◆ Problem details: Output the whole listing exactly, with no pictures.

◆ Records for this exercise:
********************

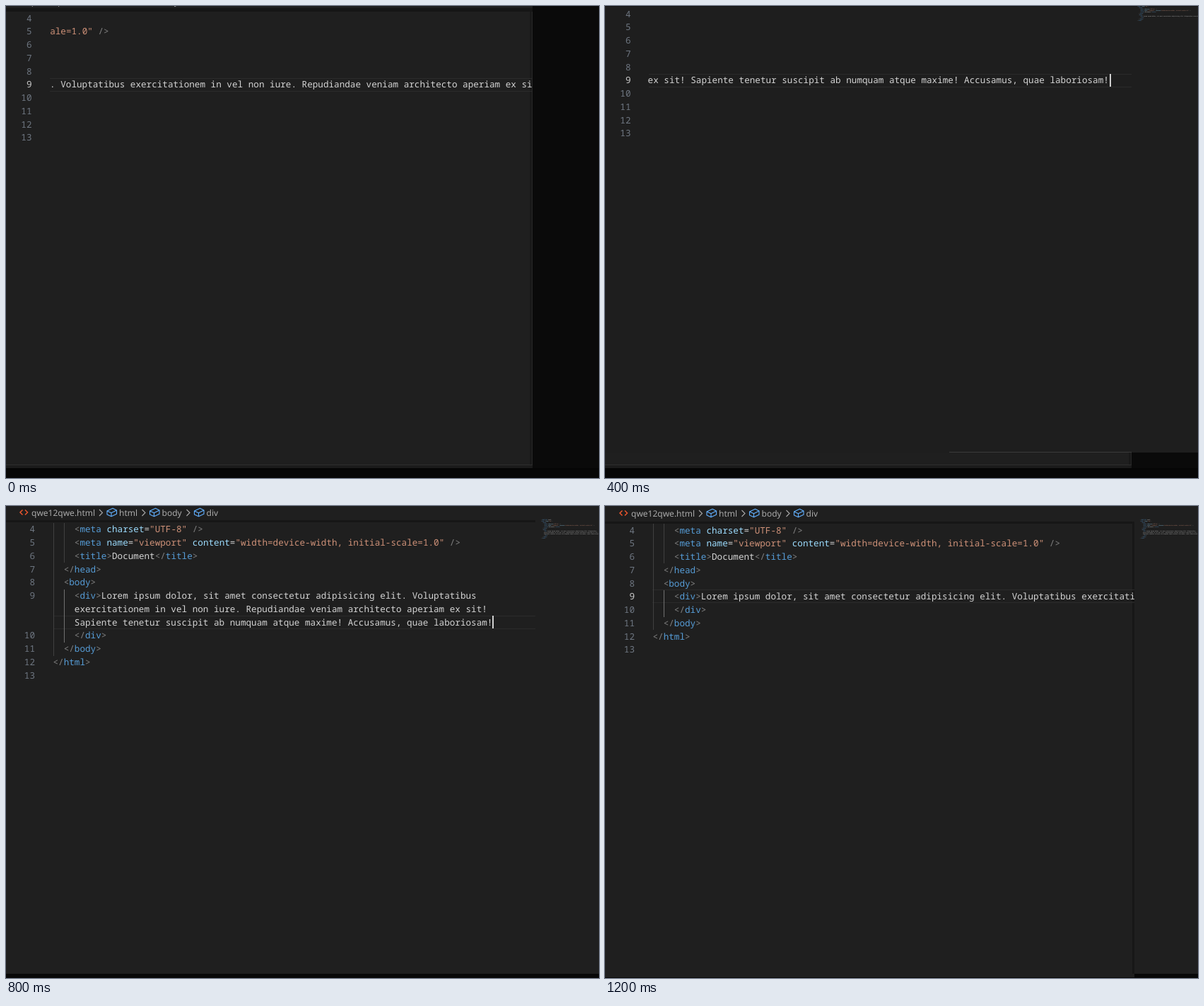
These frames come from a looping animation (839x667 px, 1.6 s). An HTML page:

```html
<!DOCTYPE html>
<html lang="en">
<head>
<meta charset="utf-8">
<title>Word wrap toggle</title>
<style>
  html, body { margin: 0; width: 100%; height: 100%; overflow: hidden; background: #0a0a0a; }
  body { position: relative; text-rendering: geometricPrecision; }
  .scene, .scene div, .scene svg { position: absolute; }
  .scene { inset: 0; overflow: hidden; opacity: 0; animation: show 1600ms step-end infinite; }
  @keyframes show { 0% { opacity: 1; } 25%, 100% { opacity: 0; } }
  .code { font: 12.65px/18.75px "Noto Sans Mono", monospace; white-space: pre; color: #d4d4d4; }
  .clip { top: 0; bottom: 0; overflow: hidden; }
  .numbers { text-align: right; color: #6e7681; left: 0; }
  .numbers .on { color: #ccc; }
  .minimap { font-size: 1.667px; line-height: 2px; }
  .bracket { color: #808080; }
  .tag { color: #569cd6; }
  .attr { color: #9cdcfe; }
  .value { color: #ce9178; }
  .crumbs { left: 0; top: 0; overflow: visible; font: 12px "Noto Sans", sans-serif; fill: #a9a9a9; }
  .crumbs path { fill: none; stroke-width: 1.1; stroke: #a9a9a9; }
  .crumbs .cube { stroke: #62b0ff; stroke-linejoin: round; }
  .crumbs .file { stroke: #e8552d; stroke-width: 1.5; }
</style>
</head>
<body>
<script>
const ROW = 18.75, CHAR = 7.59, PERIOD = 1600, BG = '#1f1f1f';

const lorem = [
  'Lorem ipsum dolor, sit amet consectetur adipisicing elit. Voluptatibus',
  'exercitationem in vel non iure. Repudiandae veniam architecto aperiam ex sit!',
  'Sapiente tenetur suscipit ab numquam atque maxime! Accusamus, quae laboriosam!'
];
const head = [
  '<!DOCTYPE html>', '<html lang="en">', '  <head>', '    <meta charset="UTF-8" />',
  '    <meta name="viewport" content="width=device-width, initial-scale=1.0" />',
  '    <title>Document</title>', '  </head>', '  <body>'
];
const tail = ['    </div>', '  </body>', '</html>', ''];
const longRows = [...head, '    <div>' + lorem.join(' '), ...tail];
const wrappedRows = [...head, '    <div>' + lorem[0], '    ' + lorem[1], '    ' + lorem[2], ...tail];

const span = (name, text) => `<span class="${name}">${text}</span>`;
const box = (x, y, w, h, fill) =>
  `<div style="left:${x}px;top:${y}px;width:${w}px;height:${h}px;background:${fill}"></div>`;

const paintAttrs = text => text.replace(/(\w+)=(".*?")/g,
  (_, name, value) => span('attr', name) + '=' + span('value', value));
const paint = line => line.replace(/<([\/!]?)(\w+)([^>]*?)( ?\/)?>/g,
  (_, open, name, attrs, close = '') => span('bracket', '&lt;' + open) + span('tag', name) +
    paintAttrs(attrs) + span('bracket', close + '&gt;'));
const paintAll = rows => rows.map(paint).join('\n');

function code({ rows, top, left, right, x, scroll = 0, numbersRight, active }) {
  let number = 3;
  const visible = rows.slice(3);
  const numbers = visible.map(row => {
    if (lorem.slice(1).includes(row.trim())) return '';
    number++;
    return number === active ? span('on', number) : number;
  }).join('\n');
  return `<div class="code numbers" style="top:${top - .4}px;width:${numbersRight}px">${numbers}</div>
    <div class="clip" style="left:${left}px;width:${right - left}px">
      <div class="code" style="top:${top - .4}px;left:${x - left - scroll * CHAR}px">${paintAll(visible)}</div>
    </div>`;
}

const activeRow = (x, y, right) =>
  box(x, y, right - x, 1, '#2b2b2b') + box(x, y + 18, right - x, 1, '#2b2b2b');

const minimap = (rows, x, y) =>
  `<div class="code minimap" style="left:${x}px;top:${y}px">${paintAll(rows)}</div>`;

// Vertical indent lines; the innermost block around the cursor is brighter.
const guides = (x, y, textRows) => [
  [0, 0, 7 + textRows, '#404040'], [15, 0, 3, '#404040'], [15, 5, textRows + 1, '#707070']
].map(([dx, row, count, fill]) =>
  box(x + dx, Math.round(y + row * ROW), 1, Math.round(count * ROW), fill)).join('');

function crumbs(dx, dy) {
  const items = [[160, 'html'], [220.5, 'body'], [283.5, 'div']].map(([x, label]) => `
    <path d="M${x - 28} 5l4.5 4.5-4.5 4.5"/>
    <path class="cube" transform="translate(${x - 18} 1)"
      d="M1 6L9 2.2 14.5 5v5.2L7 13.8 1 11zL7 8.8 14.5 5M7 8.8v5"/>
    <text x="${x}" y="13.5">${label}</text>`).join('');
  return `<svg class="crumbs" width="839" height="20"><g transform="translate(${dx} ${dy})">
    <path class="file" d="M23.5 5.5L20 9l3.5 3.5M27 5.5L30.5 9 27 12.5"/>
    <text x="36" y="13.5">qwe12qwe.html</text>${items}</g></svg>`;
}

const lowerEdge = box(0, 653, 839, 14, '#060606') + box(0, 648, 745, 1, '#2e2e2e') +
  box(0, 649, 745, 4, '#1b1b1b');
const scrollEdge = (y, h) => box(741, y, 4, h, '#191919') + box(744, y, 1, h, '#272727');

const scrolled = box(0, 0, 745, 653, BG) + lowerEdge + box(0, 3, 745, 5, '#161616') +
  scrollEdge(8, 640) + crumbs(-4.5, -16) + activeRow(62, 102, 745) +
  code({ rows: longRows, top: 8, left: 62, right: 745, x: 62.4, scroll: 65, numbersRight: 36.5, active: 9 });

const lineEnd = box(0, 0, 839, 631, '#1e1e1e') + box(0, 631, 745, 22, BG) + lowerEdge +
  scrollEdge(631, 17) + box(487, 630, 258, 1, '#3a3a3a') + box(0, 0, 839, 1, '#141414') +
  activeRow(62, 96, 745) + minimap(longRows, 753, -2) +
  code({ rows: longRows, top: 2, left: 61, right: 745, x: 61.4, scroll: 150, numbersRight: 36.5, active: 9 }) +
  box(714, 96, 1.5, 18, '#d0d0d0');

const sidebarMap = minimap(wrappedRows, 757, 19);

const wrapped = box(0, 0, 839, 661, BG) + box(0, 661, 839, 6, '#080808') +
  box(0, 20, 749, 3, '#161616') + crumbs(0, 0) + activeRow(67, 155, 749) +
  guides(67, 23.75, 3) + sidebarMap +
  code({ rows: wrappedRows, top: 23.75, left: 62, right: 749, x: 66.5, numbersRight: 41 }) +
  box(688, 155, 1.5, 18, '#d0d0d0');

const unwrapped = box(0, 0, 839, 666, BG) + box(749, 661, 90, 6, '#080808') +
  box(0, 666, 749, 1, '#080808') + box(0, 22, 749, 3, '#161616') +
  box(746, 22, 3, 639, '#171717') + crumbs(1, 1) + activeRow(67, 118, 749) +
  guides(68, 25, 1) + sidebarMap +
  code({ rows: longRows, top: 25, left: 62, right: 749, x: 67.5, numbersRight: 42, active: 9 });

const scenes = [scrolled, lineEnd, wrapped, unwrapped];
document.body.innerHTML = scenes.map((content, i) =>
  `<div class="scene" style="animation-delay:${i * PERIOD / scenes.length - PERIOD}ms">${content}</div>`).join('');
</script>
</body>
</html>
```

********************

◆ Finished exercise:
These frames come from a looping animation (839x667 px, 1.6 s). An HTML page:

```html
<!DOCTYPE html>
<html lang="en">
<head>
<meta charset="utf-8">
<title>Word wrap toggle</title>
<style>
  html, body { margin: 0; width: 100%; height: 100%; overflow: hidden; background: #0a0a0a; }
  body { position: relative; text-rendering: geometricPrecision; }
  .scene, .scene div, .scene svg { position: absolute; }
  .scene { inset: 0; overflow: hidden; opacity: 0; animation: show 1600ms step-end infinite; }
  @keyframes show { 0% { opacity: 1; } 25%, 100% { opacity: 0; } }
  .code { font: 12.65px/18.75px "Noto Sans Mono", monospace; white-space: pre; color: #d4d4d4; }
  .clip { top: 0; bottom: 0; overflow: hidden; }
  .numbers { text-align: right; color: #6e7681; left: 0; }
  .numbers .on { color: #ccc; }
  .minimap { font-size: 1.667px; line-height: 2px; }
  .bracket { color: #808080; }
  .tag { color: #569cd6; }
  .attr { color: #9cdcfe; }
  .value { color: #ce9178; }
  .crumbs { left: 0; top: 0; overflow: visible; font: 12px "Noto Sans", sans-serif; fill: #a9a9a9; }
  .crumbs path { fill: none; stroke-width: 1.1; stroke: #a9a9a9; }
  .crumbs .cube { stroke: #62b0ff; stroke-linejoin: round; }
  .crumbs .file { stroke: #e8552d; stroke-width: 1.5; }
</style>
</head>
<body>
<script>
const ROW = 18.75, CHAR = 7.59, PERIOD = 1600, BG = '#1f1f1f';

const lorem = [
  'Lorem ipsum dolor, sit amet consectetur adipisicing elit. Voluptatibus',
  'exercitationem in vel non iure. Repudiandae veniam architecto aperiam ex sit!',
  'Sapiente tenetur suscipit ab numquam atque maxime! Accusamus, quae laboriosam!'
];
const head = [
  '<!DOCTYPE html>', '<html lang="en">', '  <head>', '    <meta charset="UTF-8" />',
  '    <meta name="viewport" content="width=device-width, initial-scale=1.0" />',
  '    <title>Document</title>', '  </head>', '  <body>'
];
const tail = ['    </div>', '  </body>', '</html>', ''];
const longRows = [...head, '    <div>' + lorem.join(' '), ...tail];
const wrappedRows = [...head, '    <div>' + lorem[0], '    ' + lorem[1], '    ' + lorem[2], ...tail];

const span = (name, text) => `<span class="${name}">${text}</span>`;
const box = (x, y, w, h, fill) =>
  `<div style="left:${x}px;top:${y}px;width:${w}px;height:${h}px;background:${fill}"></div>`;

const paintAttrs = text => text.replace(/(\w+)=(".*?")/g,
  (_, name, value) => span('attr', name) + '=' + span('value', value));
const paint = line => line.replace(/<([\/!]?)(\w+)([^>]*?)( ?\/)?>/g,
  (_, open, name, attrs, close = '') => span('bracket', '&lt;' + open) + span('tag', name) +
    paintAttrs(attrs) + span('bracket', close + '&gt;'));
const paintAll = rows => rows.map(paint).join('\n');

function code({ rows, top, left, right, x, scroll = 0, numbersRight, active }) {
  let number = 3;
  const visible = rows.slice(3);
  const numbers = visible.map(row => {
    if (lorem.slice(1).includes(row.trim())) return '';
    number++;
    return number === active ? span('on', number) : number;
  }).join('\n');
  return `<div class="code numbers" style="top:${top - .4}px;width:${numbersRight}px">${numbers}</div>
    <div class="clip" style="left:${left}px;width:${right - left}px">
      <div class="code" style="top:${top - .4}px;left:${x - left - scroll * CHAR}px">${paintAll(visible)}</div>
    </div>`;
}

const activeRow = (x, y, right) =>
  box(x, y, right - x, 1, '#2b2b2b') + box(x, y + 18, right - x, 1, '#2b2b2b');

const minimap = (rows, x, y) =>
  `<div class="code minimap" style="left:${x}px;top:${y}px">${paintAll(rows)}</div>`;

// Vertical indent lines; the innermost block around the cursor is brighter.
const guides = (x, y, textRows) => [
  [0, 0, 7 + textRows, '#404040'], [15, 0, 3, '#404040'], [15, 5, textRows + 1, '#707070']
].map(([dx, row, count, fill]) =>
  box(x + dx, Math.round(y + row * ROW), 1, Math.round(count * ROW), fill)).join('');

function crumbs(dx, dy) {
  const items = [[160, 'html'], [220.5, 'body'], [283.5, 'div']].map(([x, label]) => `
    <path d="M${x - 28} 5l4.5 4.5-4.5 4.5"/>
    <path class="cube" transform="translate(${x - 18} 1)"
      d="M1 6L9 2.2 14.5 5v5.2L7 13.8 1 11zL7 8.8 14.5 5M7 8.8v5"/>
    <text x="${x}" y="13.5">${label}</text>`).join('');
  return `<svg class="crumbs" width="839" height="20"><g transform="translate(${dx} ${dy})">
    <path class="file" d="M23.5 5.5L20 9l3.5 3.5M27 5.5L30.5 9 27 12.5"/>
    <text x="36" y="13.5">qwe12qwe.html</text>${items}</g></svg>`;
}

const lowerEdge = box(0, 653, 839, 14, '#060606') + box(0, 648, 745, 1, '#2e2e2e') +
  box(0, 649, 745, 4, '#1b1b1b');
const scrollEdge = (y, h) => box(741, y, 4, h, '#191919') + box(744, y, 1, h, '#272727');

const scrolled = box(0, 0, 745, 653, BG) + lowerEdge + box(0, 3, 745, 5, '#161616') +
  scrollEdge(8, 640) + crumbs(-4.5, -16) + activeRow(62, 102, 745) +
  code({ rows: longRows, top: 8, left: 62, right: 745, x: 62.4, scroll: 65, numbersRight: 36.5, active: 9 });

const lineEnd = box(0, 0, 839, 631, '#1e1e1e') + box(0, 631, 745, 22, BG) + lowerEdge +
  scrollEdge(631, 17) + box(487, 630, 258, 1, '#3a3a3a') + box(0, 0, 839, 1, '#141414') +
  activeRow(62, 96, 745) + minimap(longRows, 753, -2) +
  code({ rows: longRows, top: 2, left: 61, right: 745, x: 61.4, scroll: 150, numbersRight: 36.5, active: 9 }) +
  box(714, 96, 1.5, 18, '#d0d0d0');

const sidebarMap = minimap(wrappedRows, 757, 19);

const wrapped = box(0, 0, 839, 661, BG) + box(0, 661, 839, 6, '#080808') +
  box(0, 20, 749, 3, '#161616') + crumbs(0, 0) + activeRow(67, 155, 749) +
  guides(67, 23.75, 3) + sidebarMap +
  code({ rows: wrappedRows, top: 23.75, left: 62, right: 749, x: 66.5, numbersRight: 41 }) +
  box(688, 155, 1.5, 18, '#d0d0d0');

const unwrapped = box(0, 0, 839, 666, BG) + box(749, 661, 90, 6, '#080808') +
  box(0, 666, 749, 1, '#080808') + box(0, 22, 749, 3, '#161616') +
  box(746, 22, 3, 639, '#171717') + crumbs(1, 1) + activeRow(67, 118, 749) +
  guides(68, 25, 1) + sidebarMap +
  code({ rows: longRows, top: 25, left: 62, right: 749, x: 67.5, numbersRight: 42, active: 9 });

const scenes = [scrolled, lineEnd, wrapped, unwrapped];
document.body.innerHTML = scenes.map((content, i) =>
  `<div class="scene" style="animation-delay:${i * PERIOD / scenes.length - PERIOD}ms">${content}</div>`).join('');
</script>
</body>
</html>
```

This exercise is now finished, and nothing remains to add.